* Exercise: Could you output each line below exactly as it appears, excluding any pictures?

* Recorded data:
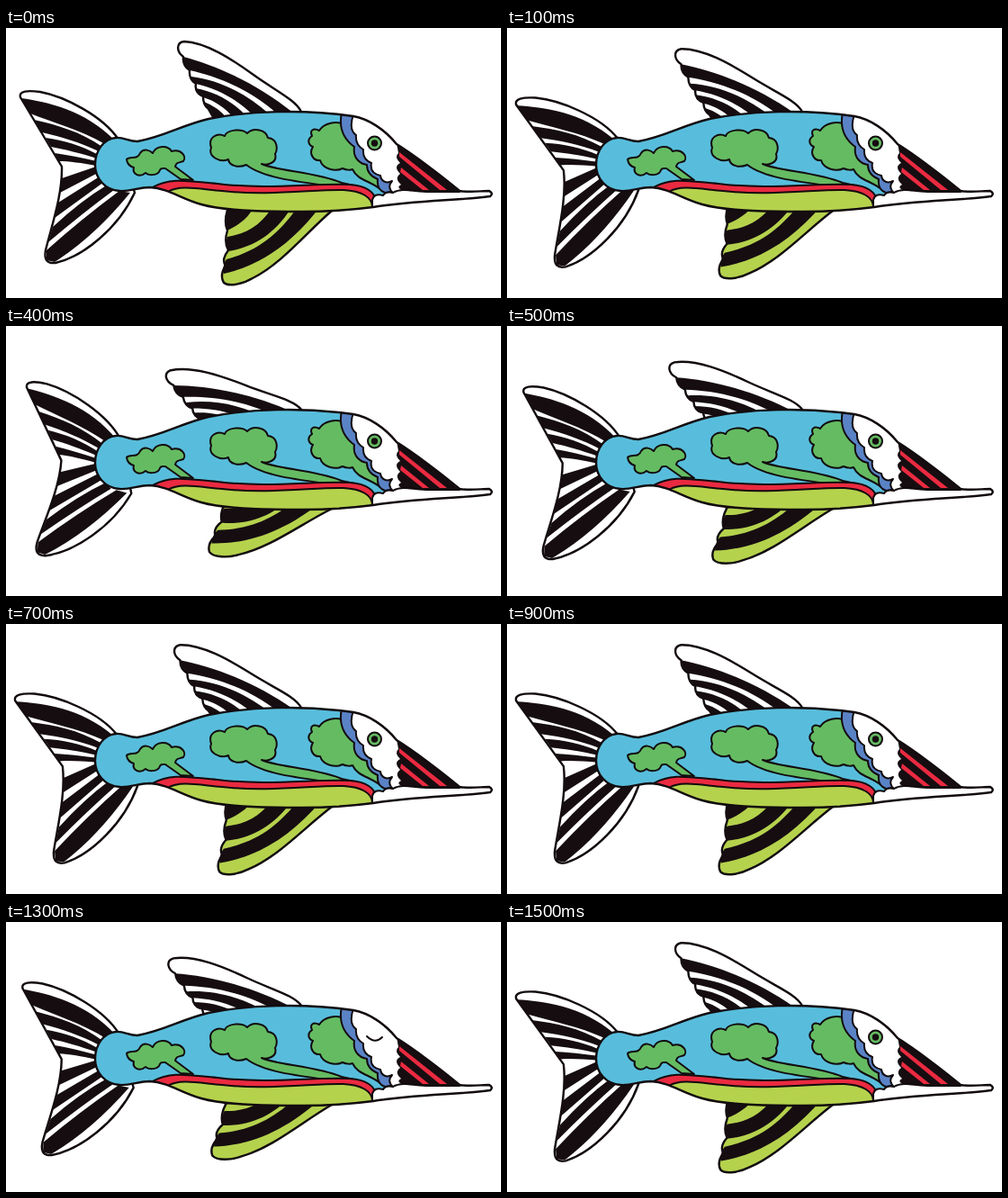
Recreate the animation shown at these times as an HTML page. Size 550 px wide and 300 px high, loop 1.6 s.

```html
<!DOCTYPE html>
<html lang="en">
<head>
<meta charset="utf-8">
<title>Swimming fish</title>
<style>
html, body { margin: 0; height: 100%; overflow: hidden; background: #fff; }
svg { display: block; }
.line { fill: none; stroke: #120b0e; stroke-width: 2; stroke-linejoin: round; stroke-linecap: round; }
.outer { stroke-width: 2.4; }
.white { fill: #fff; }
.ink { fill: #160d11; }
.blue { fill: #58bddc; }
.green { fill: #65bb62; }
.lime { fill: #b5d24d; }
.red { fill: #ea2a40; }
.cheek { fill: #5a83c6; }
</style>
</head>
<body>
<svg width="550" height="300" viewBox="0 0 550 300">
  <defs>
    <path id="bodyShape" d="M146 126C175 121 195 108 225 101C270 92 330 90 386 98C403 101 421 113 434 129C452 140 485 165 504 181C515 183 528 181 537 181Q542 184 538 187C500 192 460 191 408 199C385 202 355 204 330 204C300 204 245 204 217 196C195 190 180 178 160 177C147 177 138 182 126 181C110 180 99 167 99 152C99 136 109 123 122 122C131 121 136 126 146 126Z"/>
    <clipPath id="bodyClip"><use href="#bodyShape"/></clipPath>
  </defs>

  <g id="tail">
    <path class="line outer white" d="M125 124C108 98 65 76 38 71C24 69 14 70 16 77L62 154C63 185 50 222 44 247C42 258 46 262 55 261C86 254 125 222 143 183Z"/>
    <path class="ink" d="M17 78C45 82 88 91 121 125L110 129C82 113 52 105 27 95Z
      M31 102C58 108 82 115 107 132L103 137C82 127 62 121 40 116Z
      M44 122C65 125 82 130 103 141L101 145C82 139 66 135 50 132Z
      M54 139C68 141 84 144 101 148L101 153C84 150 70 148 59 148Z
      M62 167L100 154L102 161L60 183Z
      M58 194L104 165L109 171L54 211Z
      M52 221Q83 192 113 174L120 180Q86 205 47 238Z
      M45 247Q84 212 126 181L138 183Q98 232 54 260L45 258Z"/>
  </g>

  <g id="topFin">
    <path class="line outer white" d="M328 93C322 80 300 70 275 52C250 34 222 16 198 15C189 16 189 26 197 32Q196 42 204 47Q203 57 211 62Q209 71 219 76Q219 86 225 90L234 106L300 110Z"/>
    <path class="ink" d="M197 32C232 41 278 61 319 94L301 95C270 67 232 53 204 47Q196 42 197 32Z
      M206 54C236 58 265 71 294 97L277 99C256 78 235 68 211 62Q204 60 206 54Z
      M211 67C232 71 252 81 268 99L254 101C243 88 232 81 219 77Q210 74 211 67Z
      M220 82Q236 88 246 101L232 104L224 90Z"/>
  </g>

  <g id="bottomFin">
    <path class="line outer lime" d="M246 185V202Q242 216 246 225Q242 238 247 247Q239 257 244 264Q237 275 242 283C248 288 264 284 274 278C306 262 332 229 362 203L340 185Z"/>
    <path class="ink" d="M246 190L278 192C272 210 260 218 246 225Q243 215 246 202Z
      M246 232C270 228 286 217 299 194L319 196C302 227 275 244 247 248Q243 240 246 232Z
      M245 257C282 247 305 227 326 196L350 197C318 240 282 264 242 273Q240 264 245 257Z"/>
  </g>

  <use href="#bodyShape" class="blue"/>
  <g clip-path="url(#bodyClip)">
    <g class="line">
      <path class="green" d="M134 146C138 142 146 147 149 139C153 133 160 136 163 139C167 130 180 130 184 137C195 134 201 143 197 148C192 150 189 149 188 154L208 169L194 168L177 156C173 156 172 155 170 160C167 164 158 164 155 161C148 167 140 162 142 155Q135 153 134 146Z"/>
      <path class="green" d="M284 151C301 159 345 160 373 172L396 177H372C325 171 286 167 267 152C258 156 248 153 247 146C238 150 224 143 228 133C224 121 235 116 243 120C245 113 262 111 268 117C275 110 289 113 291 122C302 123 302 135 299 140C302 150 290 153 284 151Z"/>
      <path class="green" d="M380 108C366 102 353 106 348 114C342 111 337 113 340 120C334 124 336 130 341 132C336 140 342 148 349 147C352 157 366 160 374 156C378 158 383 158 385 157C391 170 405 169 420 182L430 170L395 120Z"/>
      <path class="red" d="M163 177C185 165 205 171 235 173C290 180 345 172 382 174C400 175 411 183 410 192L407 210H220Z"/>
      <path class="lime" d="M180 182C193 174 215 179 240 181C290 187 345 179 375 180C395 181 407 188 407 199V215H220Z"/>
      <path class="cheek" d="M373 94C369 113 376 124 387 132C385 145 394 151 401 152C401 162 408 166 413 168C412 177 415 181 421 183L440 180L400 95Z"/>
      <path class="white" d="M386 96C382 108 383 115 389 119C388 128 392 132 397 135C396 144 401 148 406 150C404 160 411 163 416 164C417 171 423 173 429 170Q423 177 430 183Q422 181 419 186Q409 183 407 191V210H550V90Z"/>
    </g>
    <path class="ink" d="M434 128C452 139 485 165 504 182C480 181 455 183 440 180Q433 177 439 174Q431 167 438 162Q430 154 438 150Q431 143 436 139Z"/>
    <path class="red" d="M437 138L490 180H482L437 143Z M439 155L470 180H463L438 160Z"/>
    <path class="line" d="M430 183C440 177 454 182 470 182H504"/>
  </g>
  <use href="#bodyShape" class="line outer"/>

  <g id="openEye">
    <circle class="line green" cx="409.500" cy="128" r="7.500"/>
    <circle class="ink" cx="409.500" cy="128" r="3.700"/>
  </g>
  <g id="halfEye">
    <path class="line green" d="M401 128Q410 120 418 128Q410 136 401 128Z"/>
    <ellipse class="ink" cx="409.500" cy="128" rx="3.500" ry="2.300"/>
  </g>
  <path id="closedEye" class="line" d="M401 127Q410 136 418 128"/>
</svg>
<script>
const el = id => document.getElementById(id);
const turn = (id, angle, x, y) => el(id).setAttribute('transform', `rotate(${angle} ${x} ${y})`);
const show = (id, visible) => { el(id).style.display = visible ? '' : 'none'; };

const FIN_STEP = 3.55;
const tailAngles = [0, -5, -1.5, 2, 5.5];
const blink = { 11: 'halfEye', 12: 'closedEye', 13: 'closedEye', 14: 'halfEye' };

function draw(now) {
  const step = Math.floor((now % 1600) / 100);
  const stroke = 4 - Math.abs(4 - step % 8); // 0 to 4 and back
  turn('topFin', -FIN_STEP * stroke, 328, 92);
  turn('bottomFin', FIN_STEP * stroke, 362, 203);
  turn('tail', tailAngles[stroke], 110, 146);
  const eye = blink[step] || 'openEye';
  for (const id of ['openEye', 'halfEye', 'closedEye']) show(id, id === eye);
}

const start = performance.now();
function tick() {
  draw(performance.now() - start);
  requestAnimationFrame(tick);
}
tick();
</script>
</body>
</html>
```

* Reply to the task:
Recreate the animation shown at these times as an HTML page. Size 550 px wide and 300 px high, loop 1.6 s.

```html
<!DOCTYPE html>
<html lang="en">
<head>
<meta charset="utf-8">
<title>Swimming fish</title>
<style>
html, body { margin: 0; height: 100%; overflow: hidden; background: #fff; }
svg { display: block; }
.line { fill: none; stroke: #120b0e; stroke-width: 2; stroke-linejoin: round; stroke-linecap: round; }
.outer { stroke-width: 2.4; }
.white { fill: #fff; }
.ink { fill: #160d11; }
.blue { fill: #58bddc; }
.green { fill: #65bb62; }
.lime { fill: #b5d24d; }
.red { fill: #ea2a40; }
.cheek { fill: #5a83c6; }
</style>
</head>
<body>
<svg width="550" height="300" viewBox="0 0 550 300">
  <defs>
    <path id="bodyShape" d="M146 126C175 121 195 108 225 101C270 92 330 90 386 98C403 101 421 113 434 129C452 140 485 165 504 181C515 183 528 181 537 181Q542 184 538 187C500 192 460 191 408 199C385 202 355 204 330 204C300 204 245 204 217 196C195 190 180 178 160 177C147 177 138 182 126 181C110 180 99 167 99 152C99 136 109 123 122 122C131 121 136 126 146 126Z"/>
    <clipPath id="bodyClip"><use href="#bodyShape"/></clipPath>
  </defs>

  <g id="tail">
    <path class="line outer white" d="M125 124C108 98 65 76 38 71C24 69 14 70 16 77L62 154C63 185 50 222 44 247C42 258 46 262 55 261C86 254 125 222 143 183Z"/>
    <path class="ink" d="M17 78C45 82 88 91 121 125L110 129C82 113 52 105 27 95Z
      M31 102C58 108 82 115 107 132L103 137C82 127 62 121 40 116Z
      M44 122C65 125 82 130 103 141L101 145C82 139 66 135 50 132Z
      M54 139C68 141 84 144 101 148L101 153C84 150 70 148 59 148Z
      M62 167L100 154L102 161L60 183Z
      M58 194L104 165L109 171L54 211Z
      M52 221Q83 192 113 174L120 180Q86 205 47 238Z
      M45 247Q84 212 126 181L138 183Q98 232 54 260L45 258Z"/>
  </g>

  <g id="topFin">
    <path class="line outer white" d="M328 93C322 80 300 70 275 52C250 34 222 16 198 15C189 16 189 26 197 32Q196 42 204 47Q203 57 211 62Q209 71 219 76Q219 86 225 90L234 106L300 110Z"/>
    <path class="ink" d="M197 32C232 41 278 61 319 94L301 95C270 67 232 53 204 47Q196 42 197 32Z
      M206 54C236 58 265 71 294 97L277 99C256 78 235 68 211 62Q204 60 206 54Z
      M211 67C232 71 252 81 268 99L254 101C243 88 232 81 219 77Q210 74 211 67Z
      M220 82Q236 88 246 101L232 104L224 90Z"/>
  </g>

  <g id="bottomFin">
    <path class="line outer lime" d="M246 185V202Q242 216 246 225Q242 238 247 247Q239 257 244 264Q237 275 242 283C248 288 264 284 274 278C306 262 332 229 362 203L340 185Z"/>
    <path class="ink" d="M246 190L278 192C272 210 260 218 246 225Q243 215 246 202Z
      M246 232C270 228 286 217 299 194L319 196C302 227 275 244 247 248Q243 240 246 232Z
      M245 257C282 247 305 227 326 196L350 197C318 240 282 264 242 273Q240 264 245 257Z"/>
  </g>

  <use href="#bodyShape" class="blue"/>
  <g clip-path="url(#bodyClip)">
    <g class="line">
      <path class="green" d="M134 146C138 142 146 147 149 139C153 133 160 136 163 139C167 130 180 130 184 137C195 134 201 143 197 148C192 150 189 149 188 154L208 169L194 168L177 156C173 156 172 155 170 160C167 164 158 164 155 161C148 167 140 162 142 155Q135 153 134 146Z"/>
      <path class="green" d="M284 151C301 159 345 160 373 172L396 177H372C325 171 286 167 267 152C258 156 248 153 247 146C238 150 224 143 228 133C224 121 235 116 243 120C245 113 262 111 268 117C275 110 289 113 291 122C302 123 302 135 299 140C302 150 290 153 284 151Z"/>
      <path class="green" d="M380 108C366 102 353 106 348 114C342 111 337 113 340 120C334 124 336 130 341 132C336 140 342 148 349 147C352 157 366 160 374 156C378 158 383 158 385 157C391 170 405 169 420 182L430 170L395 120Z"/>
      <path class="red" d="M163 177C185 165 205 171 235 173C290 180 345 172 382 174C400 175 411 183 410 192L407 210H220Z"/>
      <path class="lime" d="M180 182C193 174 215 179 240 181C290 187 345 179 375 180C395 181 407 188 407 199V215H220Z"/>
      <path class="cheek" d="M373 94C369 113 376 124 387 132C385 145 394 151 401 152C401 162 408 166 413 168C412 177 415 181 421 183L440 180L400 95Z"/>
      <path class="white" d="M386 96C382 108 383 115 389 119C388 128 392 132 397 135C396 144 401 148 406 150C404 160 411 163 416 164C417 171 423 173 429 170Q423 177 430 183Q422 181 419 186Q409 183 407 191V210H550V90Z"/>
    </g>
    <path class="ink" d="M434 128C452 139 485 165 504 182C480 181 455 183 440 180Q433 177 439 174Q431 167 438 162Q430 154 438 150Q431 143 436 139Z"/>
    <path class="red" d="M437 138L490 180H482L437 143Z M439 155L470 180H463L438 160Z"/>
    <path class="line" d="M430 183C440 177 454 182 470 182H504"/>
  </g>
  <use href="#bodyShape" class="line outer"/>

  <g id="openEye">
    <circle class="line green" cx="409.500" cy="128" r="7.500"/>
    <circle class="ink" cx="409.500" cy="128" r="3.700"/>
  </g>
  <g id="halfEye">
    <path class="line green" d="M401 128Q410 120 418 128Q410 136 401 128Z"/>
    <ellipse class="ink" cx="409.500" cy="128" rx="3.500" ry="2.300"/>
  </g>
  <path id="closedEye" class="line" d="M401 127Q410 136 418 128"/>
</svg>
<script>
const el = id => document.getElementById(id);
const turn = (id, angle, x, y) => el(id).setAttribute('transform', `rotate(${angle} ${x} ${y})`);
const show = (id, visible) => { el(id).style.display = visible ? '' : 'none'; };

const FIN_STEP = 3.55;
const tailAngles = [0, -5, -1.5, 2, 5.5];
const blink = { 11: 'halfEye', 12: 'closedEye', 13: 'closedEye', 14: 'halfEye' };

function draw(now) {
  const step = Math.floor((now % 1600) / 100);
  const stroke = 4 - Math.abs(4 - step % 8); // 0 to 4 and back
  turn('topFin', -FIN_STEP * stroke, 328, 92);
  turn('bottomFin', FIN_STEP * stroke, 362, 203);
  turn('tail', tailAngles[stroke], 110, 146);
  const eye = blink[step] || 'openEye';
  for (const id of ['openEye', 'halfEye', 'closedEye']) show(id, id === eye);
}

const start = performance.now();
function tick() {
  draw(performance.now() - start);
  requestAnimationFrame(tick);
}
tick();
</script>
</body>
</html>
```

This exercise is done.